*Document images with source code:*
========

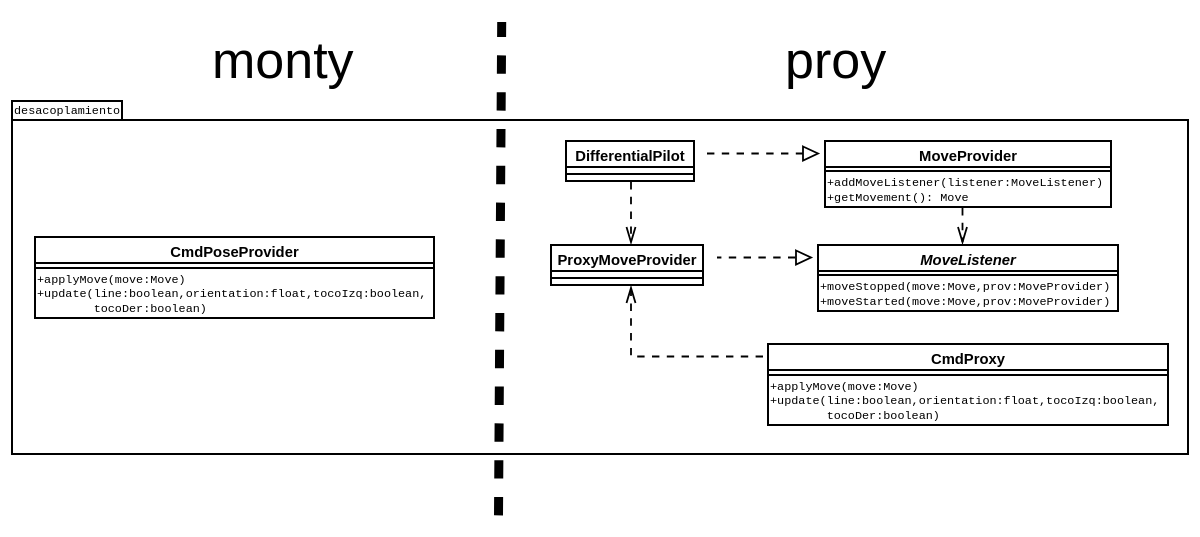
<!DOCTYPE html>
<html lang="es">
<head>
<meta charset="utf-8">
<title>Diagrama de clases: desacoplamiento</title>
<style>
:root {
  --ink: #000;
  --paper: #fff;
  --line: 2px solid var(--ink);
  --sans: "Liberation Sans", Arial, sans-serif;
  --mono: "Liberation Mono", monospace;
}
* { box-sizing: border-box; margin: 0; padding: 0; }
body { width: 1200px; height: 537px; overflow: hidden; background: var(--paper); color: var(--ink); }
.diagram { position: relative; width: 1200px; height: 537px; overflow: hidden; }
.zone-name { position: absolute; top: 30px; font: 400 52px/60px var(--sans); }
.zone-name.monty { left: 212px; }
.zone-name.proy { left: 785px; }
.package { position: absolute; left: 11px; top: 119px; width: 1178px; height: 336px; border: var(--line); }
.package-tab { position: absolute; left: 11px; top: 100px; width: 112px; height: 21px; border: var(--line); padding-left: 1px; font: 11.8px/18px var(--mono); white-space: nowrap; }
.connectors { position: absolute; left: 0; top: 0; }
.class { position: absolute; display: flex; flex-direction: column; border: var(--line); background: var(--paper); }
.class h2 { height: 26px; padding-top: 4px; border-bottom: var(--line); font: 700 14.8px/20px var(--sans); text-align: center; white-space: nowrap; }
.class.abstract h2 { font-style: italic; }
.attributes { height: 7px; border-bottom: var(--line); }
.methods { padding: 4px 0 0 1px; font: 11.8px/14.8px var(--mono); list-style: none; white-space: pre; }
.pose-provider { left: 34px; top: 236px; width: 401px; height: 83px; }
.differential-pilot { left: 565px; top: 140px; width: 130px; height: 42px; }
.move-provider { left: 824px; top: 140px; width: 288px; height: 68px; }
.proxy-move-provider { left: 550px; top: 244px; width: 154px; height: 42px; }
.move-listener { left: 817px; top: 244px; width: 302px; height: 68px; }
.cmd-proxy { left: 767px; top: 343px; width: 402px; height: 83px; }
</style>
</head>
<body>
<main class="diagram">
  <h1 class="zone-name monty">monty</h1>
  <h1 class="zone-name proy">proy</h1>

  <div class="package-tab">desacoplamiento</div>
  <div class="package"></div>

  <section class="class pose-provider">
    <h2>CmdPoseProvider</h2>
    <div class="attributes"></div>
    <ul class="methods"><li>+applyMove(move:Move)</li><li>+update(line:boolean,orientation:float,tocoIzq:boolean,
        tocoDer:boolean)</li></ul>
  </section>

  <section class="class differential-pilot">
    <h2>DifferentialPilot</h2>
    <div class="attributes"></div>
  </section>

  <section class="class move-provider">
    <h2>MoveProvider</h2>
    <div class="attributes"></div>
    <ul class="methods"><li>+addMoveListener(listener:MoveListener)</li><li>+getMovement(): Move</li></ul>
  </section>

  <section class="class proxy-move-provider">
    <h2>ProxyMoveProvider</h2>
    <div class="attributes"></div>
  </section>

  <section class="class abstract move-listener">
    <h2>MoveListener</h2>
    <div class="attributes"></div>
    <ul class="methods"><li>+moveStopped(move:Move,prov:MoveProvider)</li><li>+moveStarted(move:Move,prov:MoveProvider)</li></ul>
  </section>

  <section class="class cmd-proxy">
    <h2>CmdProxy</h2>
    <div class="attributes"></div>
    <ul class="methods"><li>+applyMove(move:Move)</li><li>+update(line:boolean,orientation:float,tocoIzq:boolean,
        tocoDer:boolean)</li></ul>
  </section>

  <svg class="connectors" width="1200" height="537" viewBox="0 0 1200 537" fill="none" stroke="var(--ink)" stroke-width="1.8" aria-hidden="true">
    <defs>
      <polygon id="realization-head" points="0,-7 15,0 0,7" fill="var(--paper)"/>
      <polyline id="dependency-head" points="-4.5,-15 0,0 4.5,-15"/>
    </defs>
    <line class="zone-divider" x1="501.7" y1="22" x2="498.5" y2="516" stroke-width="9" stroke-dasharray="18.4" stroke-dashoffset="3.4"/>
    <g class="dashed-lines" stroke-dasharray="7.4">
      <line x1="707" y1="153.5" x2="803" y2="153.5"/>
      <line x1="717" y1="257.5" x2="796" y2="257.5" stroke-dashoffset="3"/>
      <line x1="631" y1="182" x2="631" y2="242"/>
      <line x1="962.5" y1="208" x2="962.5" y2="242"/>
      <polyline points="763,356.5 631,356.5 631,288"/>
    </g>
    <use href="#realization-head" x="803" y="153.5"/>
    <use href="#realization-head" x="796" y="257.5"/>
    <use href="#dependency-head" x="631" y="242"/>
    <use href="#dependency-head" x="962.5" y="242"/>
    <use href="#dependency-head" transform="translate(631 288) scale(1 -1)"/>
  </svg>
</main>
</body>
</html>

========

*TASK DIRECTIONS:*
Looking at the entries above, how many lines contain "hidden"? State the number and nothing more.

*ANSWER TO THIS TASK:*
3